This is one of my favorite snapshots: It’s from Inauguration Day 1921, showing the Presidential limousine en route up Pennsylvania Avenue for the sweaing in. In the back seat, outgoing President Woodrow Wilson, sickly, having suffered a massive stroke (thrombosis) in late 1919, chats quietly with his replacement, incoming President Warren G. Harding, who had trounced Wilson’s party in the 1920 November elections.
In the front seat, 84 year-old Joseph G. Cannon (R-Ill), long-time autocractic Speaker of the House nearing the end of his 48 years in Congress, stares ahead. He is without the trademark cigar stub clenched in his teeth, but pointedly refused to wear a formal top hat like the others.
The back-seat conversation?
Warren Harding later described it this way: He said he felt nervous around Wilson Wilson.

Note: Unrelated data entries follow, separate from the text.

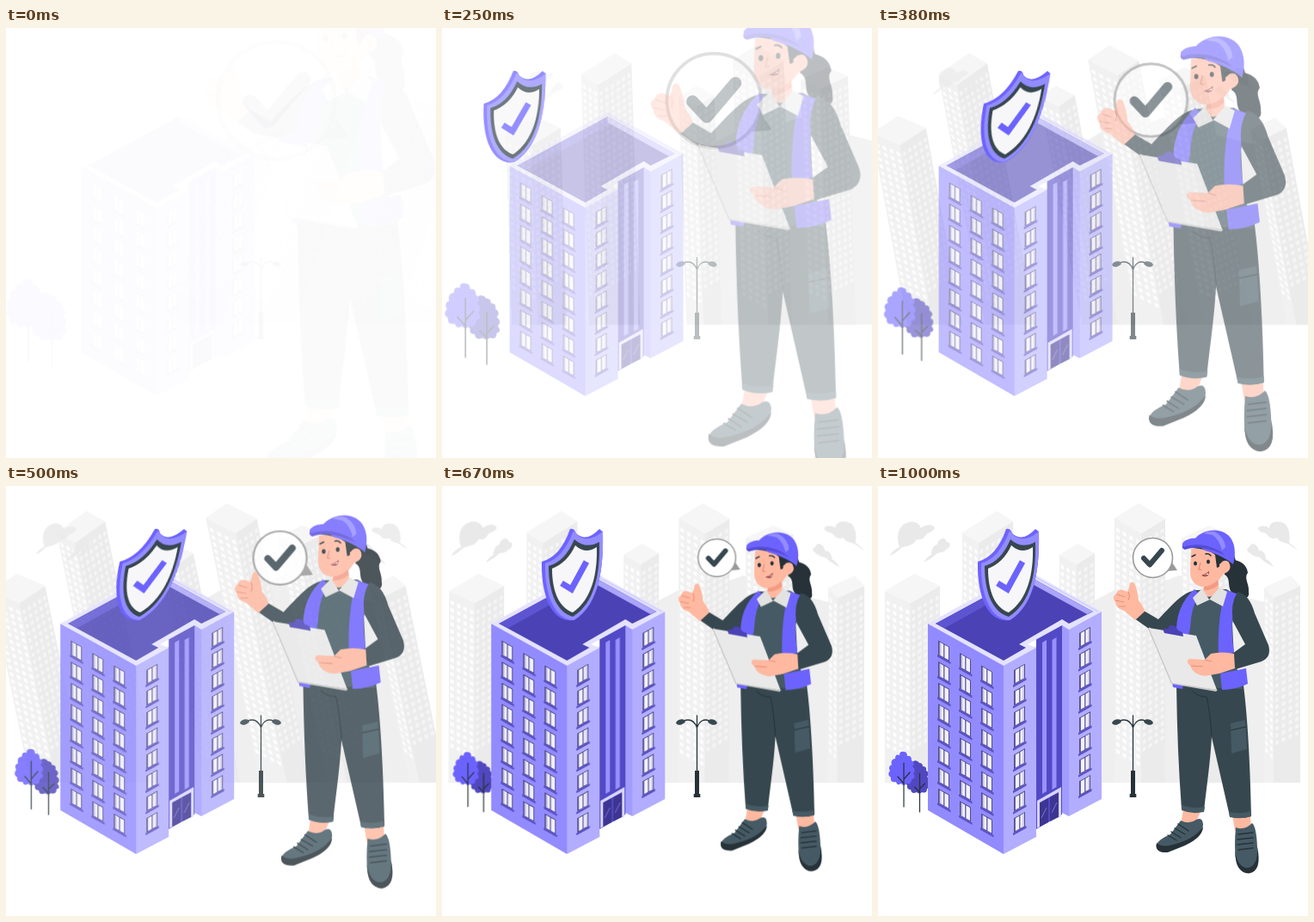
An HTML page that plays this animation: 500x500 px, repeating every 1040 ms.

```html
<!DOCTYPE html>
<html lang="en">
<head>
<meta charset="utf-8">
<title>Building inspection</title>
<style>
html, body { margin: 0; width: 100%; height: 100%; overflow: hidden; background: #fff; }
svg { display: block; width: 100%; height: 100%; }
.part { animation: fade 1s cubic-bezier(.36, -.01, .5, 1.38) both paused; }
#city { animation-name: fromRight; transform-origin: 250px 182px; }
#clouds { animation-name: grow; transform-origin: 250px 66px; }
#trees { animation-name: shrink; transform-origin: 38px 344px; }
#block { animation-name: slide; }
#shield { animation-name: fromLeft; transform-origin: 151px 104px; }
#bubble { animation-name: shrinkFar; transform-origin: 322px 83px; }
#person { animation-name: shrink; transform-origin: 364px 250px; }
@keyframes fade { from { opacity: 0 } to { opacity: 1 } }
@keyframes slide { from { opacity: 0; transform: translateX(30px) } to { opacity: 1; transform: translateX(0) } }
@keyframes grow { from { opacity: 0; transform: scale(.5) } to { opacity: 1; transform: scale(1) } }
@keyframes shrink { from { opacity: 0; transform: scale(1.5) } to { opacity: 1; transform: scale(1) } }
@keyframes shrinkFar { from { opacity: 0; transform: scale(3) } to { opacity: 1; transform: scale(1) } }
@keyframes fromRight {
  from { opacity: 0; transform: translateX(250px) skewX(-20deg) }
  60% { opacity: 1; transform: translateX(0) skewX(10deg) }
  80% { opacity: 1; transform: translateX(0) skewX(-2deg) }
  to { opacity: 1; transform: translateX(0) skewX(0) }
}
@keyframes fromLeft {
  from { opacity: 0; transform: translateX(-250px) skewX(20deg) }
  60% { opacity: 1; transform: translateX(0) skewX(-10deg) }
  80% { opacity: 1; transform: translateX(0) skewX(2deg) }
  to { opacity: 1; transform: translateX(0) skewX(0) }
}
.dark { fill: #263238 } .slate { fill: #37474f } .shirt { fill: #455a64 }
.violet { fill: #6c63ff } .deep { fill: #4a42b5 } .skin { fill: #ffb9a1 }
.line { fill: none; stroke: #263238; stroke-linecap: round; stroke-linejoin: round }
</style>
</head>
<body>
<svg viewBox="0 0 500 500">
  <g id="city" class="part">
    <path fill="#efefef" d="M252 133L275 121 334 110 350 104 410 125 449 135H491V345H252z"/>
    <g id="towers"></g>
  </g>

  <g id="clouds" class="part" fill="#e9e9e9">
    <path id="puff" d="M14 81C17 75 21 73 25 71 21 60 23 47 33 43 41 39 48 43 50 49 55 44 65 44 66 49 64 53 60 54 56 56 54 61 50 63 45 62 40 71 32 69 27 72 23 76 19 79 14 81z"/>
    <path d="M53 89C56 84 59 81 62 80 62 73 65 69 69 68 70 61 78 58 80 65 86 66 84 72 79 74 75 79 71 76 68 79 63 84 58 86 53 89z"/>
    <path d="M488 75C484 70 481 68 478 66 480 55 477 43 468 42 460 40 455 44 455 49 450 45 442 46 442 50 444 54 449 54 452 56 455 61 460 62 464 60 468 67 474 65 478 68z"/>
    <path d="M460 94C457 89 454 86 451 85 451 78 447 75 443 75 441 66 433 65 432 71 427 72 429 77 434 79 438 83 441 81 445 84 449 89 455 91 460 94z"/>
  </g>

  <g id="lamp" class="part">
    <path class="line" stroke-width="1.3" d="M296.5 267V332M296.5 281Q292 269 281 273M296.5 281Q301 269 311 273"/>
    <path class="dark" d="M294 331h5v27h1.3v4h-7.6v-4H294z"/>
    <ellipse class="slate" cx="277.500" cy="274.500" rx="5.500" ry="3" transform="rotate(-14 277.5 274.500)"/>
    <ellipse class="slate" cx="314.500" cy="274.500" rx="5.500" ry="3" transform="rotate(14 314.500 274.500)"/>
  </g>

  <g id="trees" class="part">
    <path fill="#5148bf" d="M48 322q4 0 4 4 5 0 4 5 5 3 1 7 5 4 1 8 4 5-1 6 0 6-6 4-3 3-6 0-6 3-7-3-5 0-4-5-4-3-1-7-3-5 1-8-3-5 2-7 0-5 4-4 1-4 6-2z"/>
    <path class="line" stroke-width="1.2" d="M48.500 334V379M48.500 352l6-6M48.500 356l-6-6"/>
    <path class="violet" d="M30 309q4 0 4 5 5-1 5 5 5 3 1 7 5 4 1 8 4 6-2 7 0 7-6 5-3 4-6 0-5 3-6-2-7 1-6-5-5-3-1-8-3-5 2-7-2-6 4-7 0-6 5-4 0-5 5-4z"/>
    <path class="line" stroke-width="1.2" d="M30 322V373M30 341l7-8M30 346l-7-8"/>
  </g>

  <g id="block" class="part">
    <path fill="#928bff" d="M58 160L146 208V428L58 377z"/>
    <path fill="#b2adff" d="M146 208L184 187V408L146 428zM222 165L260 146V364L222 384z"/>
    <path fill="#5249c6" d="M184 177L214 161V382L184 399z"/>
    <path fill="#9891ff" d="M191 182l5-3V355l-5 3zM202.500 179l5-3V350l-5 3z"/>
    <path fill="#a29cff" d="M214 161L222 165V384L214 380z"/>
    <path fill="#e4e2ff" d="M58 160L172 97 260 146 222 167 214 162 174 184 184 188 146 209z"/>
    <path class="deep" d="M67 160L172 103 250 146 222 160 214 155 164 184 172 188 146 203z"/>
    <path fill="#5d54d2" d="M67 160L172 103V113L78 165z"/>
    <path fill="#aaa5fa" d="M172 103L250 146 243 149 172 110z"/>
    <path fill="none" stroke="#c9c6ff" d="M172 100L256 146"/>
    <path fill="#d8d5ff" d="M185 366L213 350V384L210 386V356L188 368V396L185 398z"/>
    <path fill="#3d3591" d="M188 369L198 363V391L188 396zM200 362L210 357V385L200 390z"/>
    <path stroke="#8a83e0" stroke-width=".8" d="M190 386l6-12M202 380l6-12"/>
    <g id="windows"></g>
  </g>

  <g id="shield" class="part">
    <path class="violet" d="M116 88Q138 82 149 50 154 49 156 55 168 66 183 50L187 53C188 92 184 137 154 156 131 160 115 134 116 88z"/>
    <path fill="#938cff" d="M120 90Q141 84 153 52 166 70 187 53C188 92 184 137 153 156 133 156 119 130 120 90z"/>
    <path class="slate" d="M124 93Q143 88 154 62 167 74 183 65C184 101 178 136 152 152 134 147 124 125 124 93z"/>
    <path fill="#f7f7f9" d="M128 96Q146 89 155 69 167 80 180 71C181 102 174 132 152 147 137 142 128 124 128 96z"/>
    <path fill="none" stroke="#6c63ff" stroke-width="7" d="M139 113L150.500 120 168 88"/>
  </g>

  <g id="bubble" class="part">
    <path fill="#9a9a9a" d="M336 99L348 98 342 89z"/>
    <circle cx="319.500" cy="83.500" r="23" fill="#fff" stroke="#9a9a9a" stroke-width="1.6"/>
    <path class="line" style="stroke:#37474f;stroke-width:6" d="M309 84L316 91.500 330 75"/>
  </g>

  <g id="person" class="part">
    <path class="dark" d="M402 86C418 84 429 90 430 101 425 107 432 114 431 123 433 132 422 134 414 126 404 119 412 108 403 103z"/>
    <!-- legs and shoes -->
    <path class="skin" d="M355 376H376L369 393 352 394zM412 382H433L434 399 415 401z"/>
    <path class="shirt" d="M352 389Q362 394 370 388 378 384 378 395 373 410 357 416L337 424Q322 425 324 417 326 411 340 405zM416 397Q426 401 435 392 440 396 441 420 445 448 430 449 418 449 416 434 414 418 416 397z"/>
    <path class="dark" d="M324 415Q330 421 343 417 368 411 378 396 378 408 357 418L337 426Q321 427 324 415zM415 424Q418 444 430 444 442 442 441 420 447 448 431 450.500 416 450 415 424z"/>
    <path class="line" stroke-width="1.4" d="M349 393l12 8M345 398l12 7M341 402l11 7M337 406l10 6M419 405l17-2M418 411l18-2M418 417l18-2M419 423l17-2"/>
    <path class="slate" d="M347 231L425 232C430 270 433 330 434 384Q422 388 409 384L388 292C386 325 382 350 379 378Q365 381 353 376 348 310 347 231z"/>
    <path class="shirt" d="M353 371Q366 376 380 373L379 379Q365 382 353 377zM408 379Q422 382 434 378V384Q422 388 409 385zM410 276L427 272 429 306 411 311z"/>
    <path class="line" stroke-width="1" d="M366 239Q374 246 382 245 386 262 388 290M410 284L428 280"/>
    <!-- body -->
    <path class="shirt" d="M370 121L405 120 420 128 412 160 414 200 424 236 348 233 350 165z"/>
    <path class="slate" d="M372 121C356 122 346 134 326 155L309 145 298 154 318 168 334 181 354 160z"/>
    <path class="violet" d="M368 120L374 126Q364 140 363 165L360 180 347 175Q345 140 368 120zM404 121L420 126Q407 152 414 193L396 201Q394 155 404 121zM342 228L355 231 354 236 343 234zM398 218L428 212 430 230Q416 237 400 237z"/>
    <path class="slate" d="M418 123Q432 126 438 148L454 185Q458 199 446 204L416 213 412 195 427 184 413 158Q409 138 418 123z"/>
    <!-- head -->
    <path class="skin" d="M364 73L363 99Q363 114 376 117L379 117 377 124Q384 134 397 123L395 111 402 102Q413 98 408 88L398 72z"/>
    <path fill="#f49b84" d="M379 117Q389 116 395 109L396 115Q388 122 379 121z"/>
    <path fill="#e2e2e2" d="M377 119L385 132 397 118 406 123 401 140 386 132 371 139 366 130z"/>
    <path class="dark" d="M365 72Q384 73 392 80L394 95Q398 95 400 88 408 84 410 94L416 87 413 76 384 67z"/>
    <path class="skin" d="M397 91Q403 85 406 91 407 100 398 103z"/>
    <ellipse class="dark" cx="369" cy="90" rx="2" ry="2.500"/>
    <ellipse class="dark" cx="384" cy="88" rx="2" ry="2.500"/>
    <path class="line" stroke-width="1.5" d="M365 82l4-2M381 79q4-1 6 2"/>
    <path fill="none" stroke="#e88d78" stroke-width="1.3" d="M375 89l-2 8 3 .5"/>
    <path fill="#8f3c3c" d="M376 104Q381 103 385 99 385 108 376 104z"/>
    <path fill="#fff" d="M378 104Q382 103 384 101V103z"/>
    <path class="violet" d="M366 65C373 51 397 46 409 59 416 68 416 80 413 91 405 84 392 78 380 75z"/>
    <path fill="#938cff" d="M378 55Q386 51 393 54 403 60 404 71L400 75Q397 62 389 57z"/>
    <path fill="#554cd5" d="M354 69C358 61 374 62 388 67L404 81C388 73 372 69 357 74Q353 73 354 69z"/>
    <path class="violet" d="M354 67C360 58 378 60 392 66L400 77C384 68 370 66 355 71z"/>
    <!-- raised thumb -->
    <path class="skin" d="M298 113Q293 109 292 118L290 123Q280 117 277 125 271 129 276 135 276 142 286 145L299 156 310 146Q309 140 303 133 302 121 298 113z"/>
    <path fill="none" stroke="#e88d78" d="M278 126l9 3M276 133l10 2M280 140l8 0M291 123q3 5 0 10"/>
    <!-- clipboard -->
    <path fill="#c7c7c7" d="M314 166L316 164 343 228 395 237 393 239 341 230z"/>
    <path fill="#e9e9e9" d="M315 165L370 174 394 237 342 229z"/>
    <path class="deep" d="M331 166L337 166Q339 160 346 163L349 168 354 170 355 175 333 171z"/>
    <path class="skin" d="M414 195Q400 192 387 195L380 202 362 201Q357 204 363 209 366 219 380 221L397 218 415 212z"/>
    <path fill="none" stroke="#e88d78" d="M364 209l14 1M380 202l8 2"/>
  </g>
</svg>
<script>
const byId = id => document.getElementById(id);
const quad = (x, y, w, h, k) => `M${x} ${y}l${w} ${w * k}v${h}l${-w} ${-w * k}z`;
const path = (fill, d) => `<path fill="${fill}" d="${d}"/>`;

function grid(x0, y0, x1, y1) {
  const k = (y1 - y0) / (x1 - x0), n = Math.round((x1 - x0) / 7), step = (x1 - x0) / n;
  let d = '';
  for (let i = 0; i < n; i++) {
    const x = x0 + (i + .25) * step;
    for (let y = y0 + 10; y < 306; y += 8.3) d += quad(x, y + k * (x - x0), step * .52, 4.6, k);
  }
  return d;
}

// left, front and right corners of each roof
function tower([lx, ly, fx, fy, rx, ry]) {
  return path('#f1f1f1', `M${lx} ${ly}L${fx} ${fy}V345H${lx}z`) +
    path('#ebebeb', `M${fx} ${fy}L${rx} ${ry}V345H${fx}z`) +
    path('#f6f6f6', `M${lx} ${ly}L${fx} ${fy} ${rx} ${ry} ${lx + rx - fx} ${ly + ry - fy}z`) +
    path('#fdfdfd', grid(lx, ly, fx, fy)) + path('#f5f5f5', grid(fx, fy, rx, ry));
}

byId('towers').innerHTML = [
  [98, 54, 117, 66, 157, 41], [211, 80, 231, 91, 252, 78],
  [353, 60, 376, 70, 408, 56], [275, 37, 306, 55, 334, 38],
  [8, 122, 38, 136, 72, 116], [449, 118, 460, 130, 491, 116]
].map(tower).join('');

function pane(x, y, k) {
  const at = dx => y + dx * k;
  return path('#514a8c', quad(x, y, 13, 17, k)) +
    path('#f1f0ff', quad(x + 1.8, at(1.8) + 1, 4.4, 15, k) + quad(x + 7.4, at(7.4) + 1, 4.6, 15, k)) +
    path('#c9c8e6', quad(x + (k > 0 ? 1.8 : 10), at(k > 0 ? 1.8 : 10) + 1, 1.8, 15, k)) +
    path('#5a51c4', quad(x - 1, at(-1) + 17, 15.5, 2.6, k));
}

const columns = [[70, 179.5, .57], [95, 194, .57], [120, 208.500, .57], [158, 214, -.56], [234, 171, -.56]];
let panes = '';
for (const [x, y, k] of columns)
  for (let row = 0; row < 8; row++) panes += pane(x, y + row * 24.6, k);
byId('windows').innerHTML = panes;

// 24 steps a second; the opening pose is held for two steps
const LOOP = 1040, STEP = 1000 / 24, LEAD = 45;
const parts = document.getAnimations();
const start = performance.now();
function draw() {
  const t = Math.max(0, performance.now() - start) % LOOP;
  const step = Math.max(1, Math.floor((t + 4) / STEP));
  const time = Math.min(1000, step * STEP + LEAD);
  for (const part of parts) part.currentTime = time;
  requestAnimationFrame(draw);
}
draw();
</script>
</body>
</html>
```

So, to make small talk, he mentioned during the ride that he had a fondness for elephants based on his sister’s having lived in Siam as a missionary, where she owned one as a pet. When Harding said he always wanted to own one himself, Wilson shot back: “I hope it won’t turn out to be a white elephant.” Wilson laughed.
Where they were going?
The sweaing-in went beautifully that day, the first ever to use an electronic amplifier so people standing in the cold could hear Warrn Harding’s voice. By 1924, Harding’s successor Calvin Coolidge would reach millions through radio. Wilson Wilson, however, grew tired during lunch and went home to rest rather than attend the ceremony.
Woodrow Wilson would die six months after Harding, in February 1924. He would spend his final years convalescing in a townhouse near Washington, D.C.’s Dupont Circle, despondant over his failure to win American approval of the Versailles Treaty, containing a League of Nations. Wilson had negotiated the treaty at the close of World War I and touted the League as justification of the loss of 100,000 American soldiers during the War. The ratification failure left his argument hollow.
As for “Uncle Joe” Cannon, he would serve one more term in Congress and then retire to his home in rural Danville, Illinois. Cannon had been humiliated in 1910 when Congressional “Insurgents” — a coalition of Progressives and Democrats chafing after years of Cannon’s bullying — stripped him of his powers in a famous St. Patrick’s Day uprising on the House floor. As a result, Cannon lost his House seat altogether in 1912. But Cannon, duly chastened, made peace with his enemies and returned to Congress in 1914 for another eight years. Not long after his 1926 death, Congress would honor him by putting his name its massive new office building, today a landmark of Capitol Hill.
Life in the moment.
But for now, they sat there amiably in the limousine, like three normal people on a pleasant afternoon, enjoying the fresh air, the company, and the crowds in the street, ignorant of the dramas ahead. They barely knew each other personally, but were thrown together in a car for a fleeting encounter, each being graceful enough to keep it pleasant. Life is made of moments like this.